### WORK ORDER
Report the count, and only the count, of lines in the records that include the word "scrollPath".

### SOURCE DATA
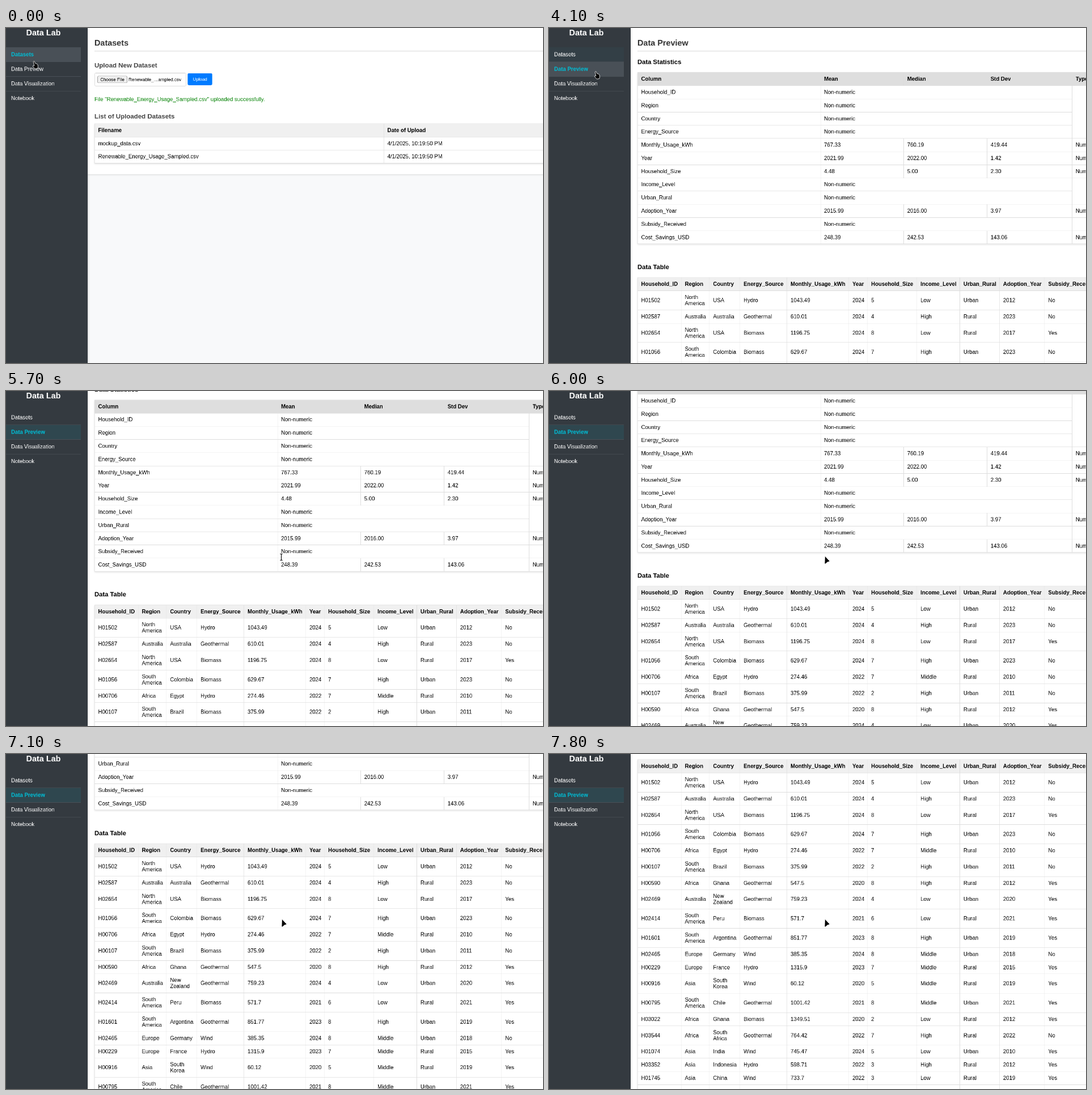
Write an HTML page that moves like this. It is 947 by 591 pixels and loops after 8000 ms.

```html
<!DOCTYPE html>
<html lang="en">
<head>
<meta charset="utf-8">
<title>Dataset browser</title>
<style>
  html, body { margin: 0; width: 100%; height: 100%; overflow: hidden; background: #f8f9fa; }
  /* will-change keeps the text drawn at full size and then scaled down smoothly */
  #app {
    position: absolute; width: 1579px; height: 985px; overflow: hidden; background: #f8f9fa;
    transform: scale(.6); transform-origin: 0 0; will-change: transform;
    font: 16px/18px "Liberation Sans", Arial, sans-serif; color: #000;
  }
  #side {
    position: absolute; left: 0; top: 0; width: 240px; height: 100%;
    background: #343a40; color: #fff; box-shadow: 2px 0 5px rgba(0,0,0,.15);
  }
  #side h1 { position: absolute; top: 0; width: 220px; margin: 0; font-size: 24px; line-height: 28px; text-align: center; }
  nav { position: absolute; top: 57.3px; width: 220px; }
  nav div { box-sizing: border-box; height: 42.8px; padding: 12px 15px; border-bottom: 1px solid #495057; }
  nav div:last-child { border: 0; }
  nav .active { color: #00bcd4; font-weight: bold; }
  .page { position: absolute; left: 240px; top: 0; width: 1600px; background: #fff; box-shadow: 0 2px 4px rgba(0,0,0,.12); }
  #datasets { height: 429.5px; }
  #preview { height: 2400px; }
  .page > * { position: absolute; left: 20px; margin: 0; white-space: nowrap; }
  h2 { top: 30px; width: 1600px; height: 37px; font-size: 24px; line-height: 28px; color: #333; border-bottom: 2px solid #e2e2e2; }
  h3 { font-size: 18.72px; line-height: 22px; }
  #datasets h3 { font-size: 19.2px; color: #444; }
  table { border-collapse: collapse; table-layout: fixed; box-shadow: 0 2px 5px rgba(0,0,0,.12); }
  .page td, .page th { padding: 9.9px; border: 1px solid #ddd; text-align: left; white-space: normal; }
  th { background: #f0f0f0; white-space: nowrap !important; }
  #stats th { background: #dedede; }
  .file { top: 131.5px; box-sizing: border-box; width: 270px; height: 39px; border: 1px solid #ccc; border-radius: 4px; }
  .file, .upload { font-size: 13.333px; line-height: 15px; }
  .file span { position: absolute; left: 99px; top: 11px; }
  .file b {
    position: absolute; left: 8px; top: 8px; box-sizing: border-box; width: 87px; height: 21px; line-height: 19px;
    font-weight: normal; text-align: center; background: #efefef; border: 1px solid #767676; border-radius: 3px;
  }
  .page .upload { left: 294px; top: 133px; padding: 10px 15px; border-radius: 4px; background: #007bff; color: #fff; }
  #pointer { position: absolute; left: 0; top: 0; width: 20px; height: 20px; overflow: visible; }
</style>
</head>
<body>
<div id="app">
  <section class="page" id="datasets">
    <h2>Datasets</h2>
    <h3 style="top:99px">Upload New Dataset</h3>
    <div class="file"><b>Choose File</b><span>Renewable_…ampled.csv</span></div>
    <div class="upload">Upload</div>
    <p style="top:201px;color:#008000">File "Renewable_Energy_Usage_Sampled.csv" uploaded successfully.</p>
    <h3 style="top:249px">List of Uploaded Datasets</h3>
    <table id="files" style="top:281px"></table>
  </section>
  <section class="page" id="preview">
    <h2>Data Preview</h2>
    <h3 style="top:89px">Data Statistics</h3>
    <table id="stats" style="top:130.3px"></table>
    <h3 style="top:691.5px">Data Table</h3>
    <table id="records" style="top:733.3px"></table>
  </section>
  <aside id="side">
    <h1>Data Lab</h1>
    <nav><div>Datasets</div><div>Data Preview</div><div>Data Visualization</div><div>Notebook</div></nav>
  </aside>
</div>
<svg id="pointer" stroke="#fff" stroke-width=".8" stroke-linejoin="round">
  <path id="hand" d="M-1.3 1Q-.9-.4 .5.3L2.3 4.1Q6 4 6.6 6.6L7 10.2 6.2 12.9 1.9 13.6-1.9 9.5Q-2.8 7.8-1 7.8L.4 8.3Z"/>
  <path id="arrow" d="M0 0L8.2 8.8Q8.8 9.9 7.4 10.1L4.7 10.8 1.3 13.7Q-.5 14.6-.5 12.8Z"/>
  <path id="beam" d="M-2.2-5.8Q0-5.8 0-4.4Q0-5.8 2.2-5.8M0-4.4V4.4M-2.2 5.8Q0 5.8 0 4.4Q0 5.8 2.2 5.8" fill="none" stroke="#000" stroke-width="1.1"/>
</svg>
<script>
const $ = id => document.getElementById(id);

const cell = (tag, text, span = 1) => `<${tag} colspan="${span}">${text}</${tag}>`;
const row = (cells, tag = 'td') => `<tr>${cells.map(c => cell(tag, c)).join('')}</tr>`;

function fillTable(id, widths, head, rows) {
  const cols = widths.map(w => `<col style="width:${w}px">`).join('');
  $(id).style.width = widths.reduce((a, b) => a + b) + 'px';
  $(id).innerHTML = `<colgroup>${cols}</colgroup>` + row(head, 'th') + rows.join('');
}

const lines = text => text.trim().split('\n').map(line => line.trim().split(','));

fillTable('files', [850, 600], ['Filename', 'Date of Upload'],
  ['mockup_data.csv', 'Renewable_Energy_Usage_Sampled.csv'].map(name => row([name, '4/1/2025, 10:19:50 PM'])));

const stats = lines(`
  Household_ID
  Region
  Country
  Energy_Source
  Monthly_Usage_kWh,767.33,760.19,419.44
  Year,2021.99,2022.00,1.42
  Household_Size,4.48,5.00,2.30
  Income_Level
  Urban_Rural
  Adoption_Year,2015.99,2016.00,3.97
  Subsidy_Received
  Cost_Savings_USD,248.39,242.53,143.06`);
fillTable('stats', [537.5, 244.5, 245, 250, 200], ['Column', 'Mean', 'Median', 'Std Dev', 'Type'],
  stats.map(s => s.length > 1 ? row([...s, 'Numeric']) : `<tr>${cell('td', s[0])}${cell('td', 'Non-numeric', 3)}</tr>`));

const records = lines(`
  H01502,North America,USA,Hydro,1043.49,2024,5,Low,Urban,2012,No
  H02587,Australia,Australia,Geothermal,610.01,2024,4,High,Rural,2023,No
  H02654,North America,USA,Biomass,1196.75,2024,8,Low,Rural,2017,Yes
  H01056,South America,Colombia,Biomass,629.67,2024,7,High,Urban,2023,No
  H00706,Africa,Egypt,Hydro,274.46,2022,7,Middle,Rural,2010,No
  H00107,South America,Brazil,Biomass,375.99,2022,2,High,Urban,2011,No
  H00590,Africa,Ghana,Geothermal,547.5,2020,8,High,Rural,2012,Yes
  H02469,Australia,New Zealand,Geothermal,759.23,2024,4,Low,Urban,2020,Yes
  H02414,South America,Peru,Biomass,571.7,2021,6,Low,Rural,2021,Yes
  H01601,South America,Argentina,Geothermal,851.77,2023,8,High,Urban,2019,Yes
  H02465,Europe,Germany,Wind,385.35,2024,8,Middle,Urban,2018,No
  H00229,Europe,France,Hydro,1315.9,2023,7,Middle,Rural,2015,Yes
  H00916,Asia,South Korea,Wind,60.12,2020,5,Middle,Rural,2019,Yes
  H00795,South America,Chile,Geothermal,1001.42,2021,8,Middle,Urban,2021,Yes
  H03022,Africa,Ghana,Biomass,1349.51,2020,2,Low,Rural,2012,Yes
  H03544,Africa,South Africa,Geothermal,764.42,2022,7,High,Rural,2022,No
  H01074,Asia,India,Wind,745.47,2024,5,Low,Urban,2010,Yes
  H03352,Asia,Indonesia,Hydro,598.71,2022,3,High,Rural,2012,Yes
  H01745,Asia,China,Wind,733.7,2022,3,Low,Rural,2019,Yes
  &nbsp;,,,,,,,,,,`);
fillTable('records', [128.3, 83, 89.5, 138.3, 181.7, 55.2, 145, 126.5, 116.5, 132.5, 180],
  stats.slice(0, 11).map(s => s[0]), records.map(r => row(r)));

// Tables of [ms, ...values], linear in between.
const pointerPath = [[0, 49.5, 58.5], [1000, 49.5, 58.5], [1600, 82.5, 76.5], [4700, 82.5, 76.5],
  [4900, 109, 80], [5000, 109, 80], [5300, 330, 205], [5600, 485.5, 293]];
const scrollPath = [[0, 0], [5500, 0], [5600, 30], [5700, 104.5], [5800, 117], [5900, 122], [6000, 160],
  [6100, 225], [6200, 239], [6800, 239], [6900, 343], [7000, 420], [7100, 470], [7200, 478],
  [7400, 478], [7500, 507.5], [7600, 615], [7700, 700], [7800, 717]];

function sample(path, t) {
  const i = path.findIndex(k => k[0] > t);
  if (i < 0) return path[path.length - 1].slice(1);
  const a = path[i - 1], b = path[i], p = (t - a[0]) / (b[0] - a[0]);
  return a.slice(1).map((v, n) => v + (b[n + 1] - v) * p);
}

const ramp = (t, start) => Math.min(1, Math.max(0, (t - start) / 300));
const links = document.querySelectorAll('nav div');

function paintLink(link, active, idle, hover) {
  link.className = active ? 'active' : '';
  link.style.backgroundColor = `color-mix(in srgb, #495057 ${hover * 100}%, ${idle})`;
}

function render(t) {
  const onPreview = t >= 4100;
  $('datasets').style.display = onPreview ? 'none' : 'block';
  $('preview').style.display = onPreview ? 'block' : 'none';
  $('preview').style.top = -sample(scrollPath, t)[0] + 'px';

  const teal = '#2f474f', plain = '#343a40';
  paintLink(links[0], !onPreview, !onPreview ? teal : t < 5100 ? '#333f46' : plain, 1 - ramp(t, 1100));
  paintLink(links[1], onPreview, onPreview ? teal : plain, ramp(t, 1100) - ramp(t, 5000));

  const [x, y] = sample(pointerPath, t);
  const shape = t < 5100 ? 'hand' : t >= 5600 && t < 5800 ? 'beam' : 'arrow';
  for (const id of ['hand', 'arrow', 'beam']) $(id).style.display = id === shape ? '' : 'none';
  const [dx, dy] = shape === 'arrow' ? [1, -2] : [0, 0];
  $('pointer').style.transform = `translate(${x + dx}px, ${y + dy}px)`;
}

function tick() {
  render(Math.floor(performance.now() % 8000 / 100) * 100);
  requestAnimationFrame(tick);
}
tick();
</script>
</body>
</html>
```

### RESPONSE BOX
2